> [Your objective]:
Going line by line through the entries, count those containing "panel" and state only the result.

Data records:

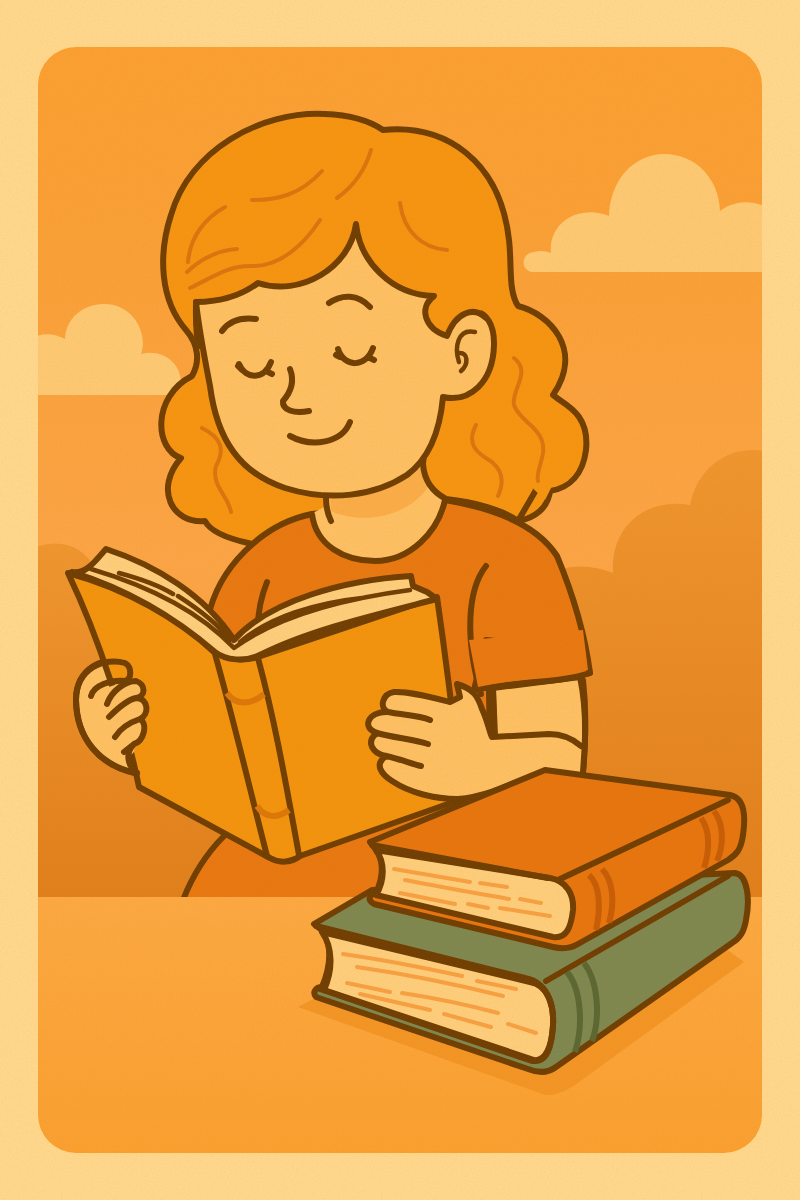
<!DOCTYPE html>
<html lang="en">
<head>
<meta charset="utf-8">
<title>Girl reading a book</title>
<style>
:root{--cream:#fed78d;--cloud:#fdc873;--skin:#fdbf63;--skin-shade:#f9ac48;--page:#fdcd7c;--hair:#f59412;--hair-line:#d97510;--shirt:#e87812;--cover:#f2930f;--cover-line:#dc770b;--orange:#e67510;--orange-dark:#bd5606;--green:#7f8750;--green-dark:#5c6734;--ink:#713f04;--table:#fba63a}
html,body{margin:0;width:800px;height:1200px;overflow:hidden;background:var(--cream)}
svg{display:block}
.line{stroke:var(--ink);stroke-width:6;stroke-linejoin:round;stroke-linecap:round}
.stroke{fill:none}
.fine{stroke-width:4.5}
.skin{fill:var(--skin)}
.hair{fill:var(--hair)}
.strand{fill:none;stroke:var(--hair-line);stroke-width:4;stroke-linecap:round}
.shirt{fill:var(--shirt)}
.page{fill:var(--page)}
.cover{fill:var(--cover)}
.cloud{fill:var(--cloud)}
.page-rule{fill:none;stroke:#f7a043;stroke-width:4;stroke-linecap:round}
.band{fill:none;stroke-width:6}
</style>
</head>
<body>
<svg width="800" height="1200" viewBox="0 0 800 1200" role="img" aria-label="A girl with wavy hair reads a book beside two stacked books">
<defs>
<linearGradient id="sky" x1="0" y1="0" x2="0" y2="1"><stop offset="0" stop-color="#fb9f32"/><stop offset=".2" stop-color="#f99f36"/><stop offset=".6" stop-color="#fba447"/><stop offset="1" stop-color="#f49a38"/></linearGradient>
<linearGradient id="hill" x1="0" y1="0" x2="0" y2="1"><stop offset="0" stop-color="#ef9530"/><stop offset="1" stop-color="#e07f1c"/></linearGradient>
<linearGradient id="desk" x1="0" y1="0" x2="0" y2="1"><stop offset="0" stop-color="#fba843"/><stop offset="1" stop-color="#fa9f30"/></linearGradient>
<clipPath id="panel"><rect x="38" y="47" width="724" height="1106" rx="38"/></clipPath>
<filter id="grain" x="0" y="0" width="100%" height="100%"><feTurbulence type="fractalNoise" baseFrequency=".8" numOctaves="2" seed="4"/><feColorMatrix values="0 0 0 0 .5  0 0 0 0 .25  0 0 0 0 0  0 0 0 .9 -.4"/></filter>
</defs>

<rect width="800" height="1200" fill="var(--cream)"/>

<g clip-path="url(#panel)">
<g id="background">
<rect x="38" y="47" width="724" height="860" fill="url(#sky)"/>
<path class="cloud" d="M532 272C520 270 521 253 534 252C540 250 546 251 551 253C548 222 580 204 609 216C610 180 634 154 664 154C696 154 719 179 720 211C733 201 750 200 764 206V272Z"/>
<path class="cloud" d="M36 336C46 333 56 334 65 339C66 318 83 304 104 304C127 304 143 322 143 345C142 349 142 352 141 354C161 349 180 361 181 382V395H36Z"/>
<path fill="url(#hill)" d="M36 547C62 538 84 546 96 570L240 620V900H36Z"/>
<path fill="url(#hill)" d="M540 900V580C562 563 590 564 613 573C610 525 648 497 690 505C698 466 730 445 764 451V900Z"/>
</g>

<g id="girl">
<path class="hair line" d="M248 543C226 538 210 531 205 521C172 524 154 489 181 458C155 450 151 397 192 376C200 362 199 345 186 330C160 300 158 255 171 215C190 150 260 111 325 114C350 115 370 121 383 130C445 124 500 160 509 240C512 265 508 290 518 306C550 314 584 350 553 395C563 404 590 412 586 450C583 474 570 488 550 491C548 508 535 518 518 521L430 560H310Z"/>
<path class="shirt line" d="M312 514C262 524 218 568 208 618L224 836C206 854 192 877 183 900H492L489 690L590 673C585 635 572 592 557 556C540 530 505 510 445 500Z"/>
<path class="skin" d="M326 480V506L311 514C316 546 345 560 375 560C410 560 438 532 445 500C425 478 422 455 425 425Z"/>
<path fill="var(--skin-shade)" d="M330 495C370 502 405 486 424 450C424 470 426 478 430 484C410 518 360 525 331 511Z"/>
<path class="line stroke" d="M312 514C316 546 345 561 375 561C410 561 438 532 445 500"/>
<path class="line stroke" d="M326 498C326 507 328 515 331 521"/>
<path class="hair line" d="M442 398C440 420 424 438 423 464C424 480 433 492 446 499C475 502 503 510 518 521L536 490L520 360L480 350Z"/>
<path class="hair" d="M460 390L450 408L545 500L565 460L515 310L480 310Z"/>
<path class="skin line" d="M196 302C199 330 205 360 210 386C217 440 240 473 285 488C330 502 375 496 407 475C430 458 440 430 443 397C470 403 493 382 494 345C495 303 460 301 447 334L420 240L340 200Z"/>
<path class="hair" d="M196 302C220 302 242 295 258 283C300 297 350 268 356 224C360 262 392 295 432 296C418 310 427 330 447 336C454 318 466 310 480 314L500 250L440 150L320 122L220 160L176 230Z"/>
<path class="line stroke" d="M199 346C195 332 196 317 196 302C220 302 242 295 258 283C300 297 350 268 356 224C360 262 392 295 434 296C418 308 425 329 447 336C456 312 474 306 486 318"/>
<path class="line stroke fine" d="M475 332C458 328 454 347 459 362M459 353C468 352 469 364 461 371"/>
<g id="hair-strands" class="strand">
<path d="M371 150C364 174 351 188 337 198M322 171C300 195 278 200 252 200M225 207C205 218 190 237 188 262M187 272C205 255 222 250 237 249M190 288C215 276 228 266 250 266C280 268 305 243 320 220M400 203C404 232 422 248 447 250"/>
<path d="M514 358C532 372 511 390 514 405C520 423 546 428 543 453C541 465 536 474 538 481M476 425C465 446 479 454 492 462C504 472 503 485 498 496M202 428C222 438 225 450 216 466C211 486 228 495 231 512"/>
</g>
<g id="face" class="line stroke">
<path d="M222 331C229 321 240 317 256 319M329 303C342 294 358 294 370 307"/>
<path d="M239 364C246 380 264 380 271 362M242 370L238 366M266 371L272 374M338 349C344 368 366 368 373 348M340 357L336 355M368 357L374 360"/>
<path d="M290 369C295 382 290 393 283 401C282 410 294 414 309 411"/>
<path d="M290 436C312 448 342 443 350 422"/>
</g>
<path class="line stroke" d="M486 566C467 590 465 640 481 694M267 582C261 597 258 612 258 627"/>
<path class="line skin" d="M493 688L494 740L540 772H583C586 742 587 710 580 677Z"/>
<path class="shirt line" d="M474 690C520 680 556 684 590 673L582 650L486 640Z"/>
<path class="shirt" d="M469 640L583 630L588 670C550 678 510 680 478 687Z"/>
</g>

<g id="open-book">
<path class="skin line" d="M128 662C104 655 76 668 76 700C76 738 100 766 138 774L150 720Z"/>
<path class="cover line" d="M68 573C100 640 125 720 139 787L270 858C280 864 292 862 300 856L462 799C455 730 446 660 437 597L258 657C244 661 228 660 214 652C180 620 125 588 68 573Z"/>
<path class="page line" d="M72 572C86 575 96 560 106 549C155 565 205 595 234 640C270 600 345 580 411 576L413 586L427 592L437 599C375 615 310 630 262 654C245 663 225 660 215 652C178 620 130 590 72 572Z"/>
<path class="line stroke fine" d="M91 569C145 585 198 610 234 648C275 618 335 600 410 590M119 573C145 580 160 586 173 594M178 596C200 610 218 624 230 640M240 642C270 617 315 603 362 598"/>
<path class="line stroke" d="M215 654C235 725 250 790 267 856M258 658C276 725 287 790 299 855"/>
<path class="stroke band" stroke="var(--cover-line)" d="M227 693C235 705 250 706 264 694M257 806C265 818 277 819 289 810"/>
</g>

<g id="left-hand" class="skin line">
<path d="M129 681C112 686 100 688 91 697C90 722 110 750 124 752C128 757 136 755 134 747C144 741 146 728 143 719C150 712 147 700 140 696C144 683 138 678 129 681Z" stroke="none"/>
<path class="stroke" d="M91 696C94 685 110 680 125 681C132 679 132 667 125 663C105 657 76 668 76 700C77 738 98 766 137 773"/>
<path class="stroke" d="M107 704C112 690 126 681 136 681C146 684 146 697 136 698C126 700 115 711 109 717M136 698C148 698 150 714 140 719C128 723 120 729 115 737M140 719C148 724 144 741 134 744L124 752M134 744C126 752 126 764 137 773"/>
</g>

<g id="right-hand">
<path class="skin" d="M460 685C472 690 478 695 481 706C488 722 490 735 500 736L583 738V772H545C520 780 490 797 460 799C430 798 398 789 381 772C376 764 380 757 385 756C370 750 368 738 377 734C363 728 367 714 381 713C378 698 388 691 400 692C425 694 445 697 455 702Z"/>
<path class="line stroke" d="M457 684C474 689 478 697 482 709C488 722 490 734 492 737L549 734C562 734 573 739 581 746M457 684L460 697L450 702C430 697 408 691 394 692C382 694 379 708 388 712C402 715 418 715 430 720M388 712C368 711 361 728 377 733C395 738 412 739 428 744M377 733C365 742 373 754 386 756C400 759 412 764 421 766M386 756C374 764 381 774 392 781C410 793 435 799 458 799C490 796 518 781 545 771"/>
<path class="line stroke" d="M493 690L495 736M583 680C587 715 585 745 583 772"/>
</g>

<rect id="table" x="38" y="897" width="724" height="260" fill="url(#desk)"/>

<g id="book-stack">
<path fill="#f29526" d="M298 1007L545 1095C556 1096 565 1091 575 1085L744 962L700 930L330 990Z"/>
<g id="green-book">
<path class="line" fill="var(--green)" d="M314 924L372 890L735 873C748 875 750 900 746 920C744 932 740 938 732 943L556 1067C548 1073 538 1073 528 1069L316 997C312 992 316 987 322 987C330 968 332 948 324 932Z"/>
<path class="page line" d="M322 932L530 982C548 985 554 1005 553 1025C552 1047 545 1062 534 1060L324 990C333 970 333 948 322 932Z"/>
<path class="line stroke" d="M316 926L525 978C550 983 556 1010 552 1035C550 1052 545 1062 534 1061M546 981L728 876M320 989L532 1061"/>
<path class="stroke band" stroke="var(--green-dark)" d="M567 972C582 990 583 1028 575 1052M584 963C599 982 600 1020 592 1041"/>
<path class="page-rule" d="M343 954C385 960 425 968 462 976M477 981L516 989M357 967C405 974 455 984 503 996M347 983L390 992M402 993C435 998 468 1005 498 1013M360 994L430 1010M444 1014L491 1027M508 1024L536 1033"/>
</g>
<g id="orange-book">
<path class="line" fill="var(--orange)" d="M370 842L545 770L730 795C744 798 746 815 743 835C741 850 736 855 728 860L578 944C570 949 562 949 553 947L374 904C367 900 369 894 376 893C384 875 383 860 376 850Z"/>
<path class="page line" d="M376 850L550 878C567 881 574 895 573 910C571 928 566 939 553 937L376 895C385 880 385 862 376 850Z"/>
<path class="line stroke" d="M372 845L548 878M558 880L728 800"/>
<path class="stroke band" stroke="var(--orange-dark)" stroke-opacity=".75" d="M589 875C600 885 601 908 596 930M602 869C613 880 615 902 609 923M701 818C710 830 710 850 704 868M714 811C724 824 724 845 717 861"/>
<path class="page-rule" d="M394 869L470 882M480 883L507 887M405 880C440 887 475 893 509 899M400 893L455 904M500 908L550 916M468 904L488 908M520 899L541 903"/>
</g>
</g>
</g>
<rect width="800" height="1200" filter="url(#grain)" opacity=".22"/>
</svg>
</body>
</html>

> [Solution to the exercise]:
2